If a record below holds a picture, drop the picture and copy everything else exactly.

===============

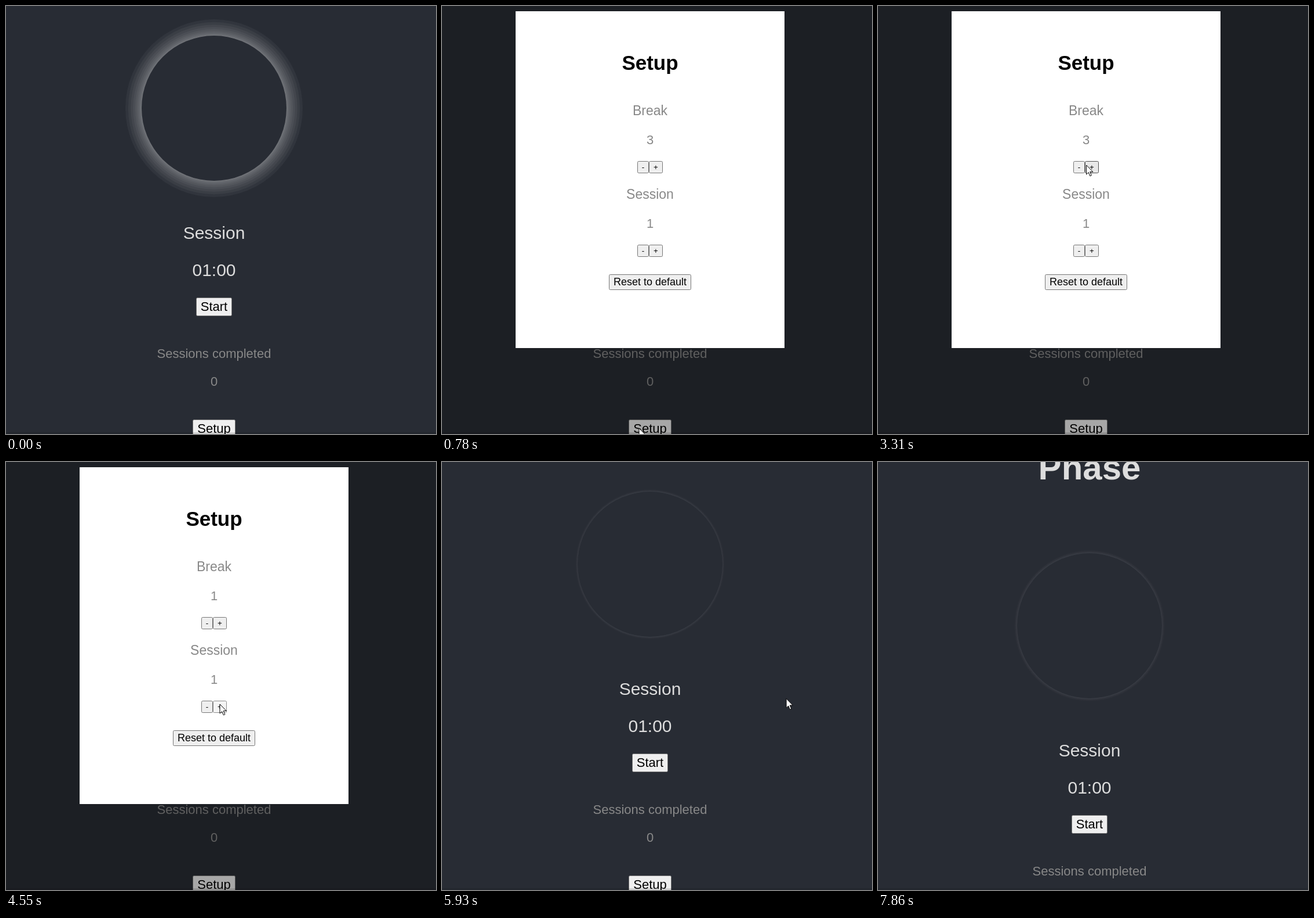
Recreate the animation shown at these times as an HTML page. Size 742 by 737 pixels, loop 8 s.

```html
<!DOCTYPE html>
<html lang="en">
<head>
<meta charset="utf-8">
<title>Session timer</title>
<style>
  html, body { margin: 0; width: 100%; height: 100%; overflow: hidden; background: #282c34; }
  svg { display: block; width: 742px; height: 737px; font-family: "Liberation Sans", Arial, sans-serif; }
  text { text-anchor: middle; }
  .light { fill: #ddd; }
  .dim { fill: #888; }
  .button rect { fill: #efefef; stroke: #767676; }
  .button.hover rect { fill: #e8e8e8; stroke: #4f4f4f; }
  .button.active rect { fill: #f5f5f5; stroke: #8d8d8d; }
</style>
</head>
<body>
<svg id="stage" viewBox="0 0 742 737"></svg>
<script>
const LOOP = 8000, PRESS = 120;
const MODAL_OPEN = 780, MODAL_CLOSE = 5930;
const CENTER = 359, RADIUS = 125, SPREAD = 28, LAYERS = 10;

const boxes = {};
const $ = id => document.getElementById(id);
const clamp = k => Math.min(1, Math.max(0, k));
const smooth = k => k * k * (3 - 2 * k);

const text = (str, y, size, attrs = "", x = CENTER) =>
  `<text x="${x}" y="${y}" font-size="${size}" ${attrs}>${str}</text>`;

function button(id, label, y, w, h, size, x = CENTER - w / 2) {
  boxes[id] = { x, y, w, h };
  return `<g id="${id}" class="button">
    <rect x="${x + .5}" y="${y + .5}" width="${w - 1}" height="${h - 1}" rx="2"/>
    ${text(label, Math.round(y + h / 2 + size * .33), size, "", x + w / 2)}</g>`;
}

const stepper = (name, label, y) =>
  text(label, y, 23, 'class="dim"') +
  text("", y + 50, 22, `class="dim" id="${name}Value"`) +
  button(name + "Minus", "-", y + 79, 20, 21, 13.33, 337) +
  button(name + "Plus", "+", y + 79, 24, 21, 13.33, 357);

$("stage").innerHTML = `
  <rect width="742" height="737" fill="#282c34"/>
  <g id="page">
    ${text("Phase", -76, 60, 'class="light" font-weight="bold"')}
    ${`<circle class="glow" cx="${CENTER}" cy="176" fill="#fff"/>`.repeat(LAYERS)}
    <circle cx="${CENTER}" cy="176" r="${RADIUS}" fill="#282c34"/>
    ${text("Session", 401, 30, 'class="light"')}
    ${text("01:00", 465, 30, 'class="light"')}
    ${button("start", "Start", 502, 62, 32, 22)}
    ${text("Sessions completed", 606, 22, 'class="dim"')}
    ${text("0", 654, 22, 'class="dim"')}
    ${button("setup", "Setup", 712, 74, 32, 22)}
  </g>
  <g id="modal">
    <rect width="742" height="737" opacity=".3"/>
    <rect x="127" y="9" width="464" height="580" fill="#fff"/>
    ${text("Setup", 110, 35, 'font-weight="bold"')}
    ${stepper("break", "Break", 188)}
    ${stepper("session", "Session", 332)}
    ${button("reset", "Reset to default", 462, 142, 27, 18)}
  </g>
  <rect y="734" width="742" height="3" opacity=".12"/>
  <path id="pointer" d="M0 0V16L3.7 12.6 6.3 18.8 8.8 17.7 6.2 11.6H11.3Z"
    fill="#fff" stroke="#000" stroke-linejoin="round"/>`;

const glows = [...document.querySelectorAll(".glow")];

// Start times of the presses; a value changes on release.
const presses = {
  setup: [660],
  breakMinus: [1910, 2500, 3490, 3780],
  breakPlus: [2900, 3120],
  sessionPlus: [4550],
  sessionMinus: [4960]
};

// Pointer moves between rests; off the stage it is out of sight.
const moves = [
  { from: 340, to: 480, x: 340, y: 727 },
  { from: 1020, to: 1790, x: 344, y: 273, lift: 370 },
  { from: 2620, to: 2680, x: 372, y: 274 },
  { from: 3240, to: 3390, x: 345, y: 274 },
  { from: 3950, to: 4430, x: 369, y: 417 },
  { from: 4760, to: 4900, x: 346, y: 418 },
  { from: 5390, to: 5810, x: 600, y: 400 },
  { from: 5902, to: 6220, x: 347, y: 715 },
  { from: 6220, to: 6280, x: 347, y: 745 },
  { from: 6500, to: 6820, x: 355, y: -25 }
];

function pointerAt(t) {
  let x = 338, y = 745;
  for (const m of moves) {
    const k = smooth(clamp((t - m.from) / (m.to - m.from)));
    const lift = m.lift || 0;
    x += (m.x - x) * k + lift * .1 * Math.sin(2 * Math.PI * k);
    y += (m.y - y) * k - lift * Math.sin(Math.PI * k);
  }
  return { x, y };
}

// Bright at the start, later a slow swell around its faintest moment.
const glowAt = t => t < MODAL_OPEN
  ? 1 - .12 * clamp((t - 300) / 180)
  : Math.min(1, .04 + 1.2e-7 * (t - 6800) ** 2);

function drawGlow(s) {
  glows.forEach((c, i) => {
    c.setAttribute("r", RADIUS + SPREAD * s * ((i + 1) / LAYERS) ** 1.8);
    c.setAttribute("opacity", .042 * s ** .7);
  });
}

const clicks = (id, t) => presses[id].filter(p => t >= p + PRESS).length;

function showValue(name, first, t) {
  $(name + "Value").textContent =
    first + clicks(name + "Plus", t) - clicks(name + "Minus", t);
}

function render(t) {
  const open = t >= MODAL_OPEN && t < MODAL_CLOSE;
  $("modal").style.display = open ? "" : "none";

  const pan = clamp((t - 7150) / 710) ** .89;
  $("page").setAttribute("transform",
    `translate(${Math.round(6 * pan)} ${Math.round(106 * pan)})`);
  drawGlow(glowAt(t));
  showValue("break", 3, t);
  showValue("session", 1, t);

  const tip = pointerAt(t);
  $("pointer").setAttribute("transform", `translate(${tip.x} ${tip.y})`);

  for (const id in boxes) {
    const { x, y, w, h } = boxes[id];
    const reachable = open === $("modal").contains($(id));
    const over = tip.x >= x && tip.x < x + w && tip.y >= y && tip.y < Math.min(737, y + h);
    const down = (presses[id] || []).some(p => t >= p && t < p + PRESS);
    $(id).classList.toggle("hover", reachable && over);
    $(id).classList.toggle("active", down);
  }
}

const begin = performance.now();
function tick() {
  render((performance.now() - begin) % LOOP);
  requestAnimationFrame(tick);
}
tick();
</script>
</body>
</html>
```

===============

* [Reply to the exercise]:
Recreate the animation shown at these times as an HTML page. Size 742 by 737 pixels, loop 8 s.

```html
<!DOCTYPE html>
<html lang="en">
<head>
<meta charset="utf-8">
<title>Session timer</title>
<style>
  html, body { margin: 0; width: 100%; height: 100%; overflow: hidden; background: #282c34; }
  svg { display: block; width: 742px; height: 737px; font-family: "Liberation Sans", Arial, sans-serif; }
  text { text-anchor: middle; }
  .light { fill: #ddd; }
  .dim { fill: #888; }
  .button rect { fill: #efefef; stroke: #767676; }
  .button.hover rect { fill: #e8e8e8; stroke: #4f4f4f; }
  .button.active rect { fill: #f5f5f5; stroke: #8d8d8d; }
</style>
</head>
<body>
<svg id="stage" viewBox="0 0 742 737"></svg>
<script>
const LOOP = 8000, PRESS = 120;
const MODAL_OPEN = 780, MODAL_CLOSE = 5930;
const CENTER = 359, RADIUS = 125, SPREAD = 28, LAYERS = 10;

const boxes = {};
const $ = id => document.getElementById(id);
const clamp = k => Math.min(1, Math.max(0, k));
const smooth = k => k * k * (3 - 2 * k);

const text = (str, y, size, attrs = "", x = CENTER) =>
  `<text x="${x}" y="${y}" font-size="${size}" ${attrs}>${str}</text>`;

function button(id, label, y, w, h, size, x = CENTER - w / 2) {
  boxes[id] = { x, y, w, h };
  return `<g id="${id}" class="button">
    <rect x="${x + .5}" y="${y + .5}" width="${w - 1}" height="${h - 1}" rx="2"/>
    ${text(label, Math.round(y + h / 2 + size * .33), size, "", x + w / 2)}</g>`;
}

const stepper = (name, label, y) =>
  text(label, y, 23, 'class="dim"') +
  text("", y + 50, 22, `class="dim" id="${name}Value"`) +
  button(name + "Minus", "-", y + 79, 20, 21, 13.33, 337) +
  button(name + "Plus", "+", y + 79, 24, 21, 13.33, 357);

$("stage").innerHTML = `
  <rect width="742" height="737" fill="#282c34"/>
  <g id="page">
    ${text("Phase", -76, 60, 'class="light" font-weight="bold"')}
    ${`<circle class="glow" cx="${CENTER}" cy="176" fill="#fff"/>`.repeat(LAYERS)}
    <circle cx="${CENTER}" cy="176" r="${RADIUS}" fill="#282c34"/>
    ${text("Session", 401, 30, 'class="light"')}
    ${text("01:00", 465, 30, 'class="light"')}
    ${button("start", "Start", 502, 62, 32, 22)}
    ${text("Sessions completed", 606, 22, 'class="dim"')}
    ${text("0", 654, 22, 'class="dim"')}
    ${button("setup", "Setup", 712, 74, 32, 22)}
  </g>
  <g id="modal">
    <rect width="742" height="737" opacity=".3"/>
    <rect x="127" y="9" width="464" height="580" fill="#fff"/>
    ${text("Setup", 110, 35, 'font-weight="bold"')}
    ${stepper("break", "Break", 188)}
    ${stepper("session", "Session", 332)}
    ${button("reset", "Reset to default", 462, 142, 27, 18)}
  </g>
  <rect y="734" width="742" height="3" opacity=".12"/>
  <path id="pointer" d="M0 0V16L3.7 12.6 6.3 18.8 8.8 17.7 6.2 11.6H11.3Z"
    fill="#fff" stroke="#000" stroke-linejoin="round"/>`;

const glows = [...document.querySelectorAll(".glow")];

// Start times of the presses; a value changes on release.
const presses = {
  setup: [660],
  breakMinus: [1910, 2500, 3490, 3780],
  breakPlus: [2900, 3120],
  sessionPlus: [4550],
  sessionMinus: [4960]
};

// Pointer moves between rests; off the stage it is out of sight.
const moves = [
  { from: 340, to: 480, x: 340, y: 727 },
  { from: 1020, to: 1790, x: 344, y: 273, lift: 370 },
  { from: 2620, to: 2680, x: 372, y: 274 },
  { from: 3240, to: 3390, x: 345, y: 274 },
  { from: 3950, to: 4430, x: 369, y: 417 },
  { from: 4760, to: 4900, x: 346, y: 418 },
  { from: 5390, to: 5810, x: 600, y: 400 },
  { from: 5902, to: 6220, x: 347, y: 715 },
  { from: 6220, to: 6280, x: 347, y: 745 },
  { from: 6500, to: 6820, x: 355, y: -25 }
];

function pointerAt(t) {
  let x = 338, y = 745;
  for (const m of moves) {
    const k = smooth(clamp((t - m.from) / (m.to - m.from)));
    const lift = m.lift || 0;
    x += (m.x - x) * k + lift * .1 * Math.sin(2 * Math.PI * k);
    y += (m.y - y) * k - lift * Math.sin(Math.PI * k);
  }
  return { x, y };
}

// Bright at the start, later a slow swell around its faintest moment.
const glowAt = t => t < MODAL_OPEN
  ? 1 - .12 * clamp((t - 300) / 180)
  : Math.min(1, .04 + 1.2e-7 * (t - 6800) ** 2);

function drawGlow(s) {
  glows.forEach((c, i) => {
    c.setAttribute("r", RADIUS + SPREAD * s * ((i + 1) / LAYERS) ** 1.8);
    c.setAttribute("opacity", .042 * s ** .7);
  });
}

const clicks = (id, t) => presses[id].filter(p => t >= p + PRESS).length;

function showValue(name, first, t) {
  $(name + "Value").textContent =
    first + clicks(name + "Plus", t) - clicks(name + "Minus", t);
}

function render(t) {
  const open = t >= MODAL_OPEN && t < MODAL_CLOSE;
  $("modal").style.display = open ? "" : "none";

  const pan = clamp((t - 7150) / 710) ** .89;
  $("page").setAttribute("transform",
    `translate(${Math.round(6 * pan)} ${Math.round(106 * pan)})`);
  drawGlow(glowAt(t));
  showValue("break", 3, t);
  showValue("session", 1, t);

  const tip = pointerAt(t);
  $("pointer").setAttribute("transform", `translate(${tip.x} ${tip.y})`);

  for (const id in boxes) {
    const { x, y, w, h } = boxes[id];
    const reachable = open === $("modal").contains($(id));
    const over = tip.x >= x && tip.x < x + w && tip.y >= y && tip.y < Math.min(737, y + h);
    const down = (presses[id] || []).some(p => t >= p && t < p + PRESS);
    $(id).classList.toggle("hover", reachable && over);
    $(id).classList.toggle("active", down);
  }
}

const begin = performance.now();
function tick() {
  render((performance.now() - begin) % LOOP);
  requestAnimationFrame(tick);
}
tick();
</script>
</body>
</html>
```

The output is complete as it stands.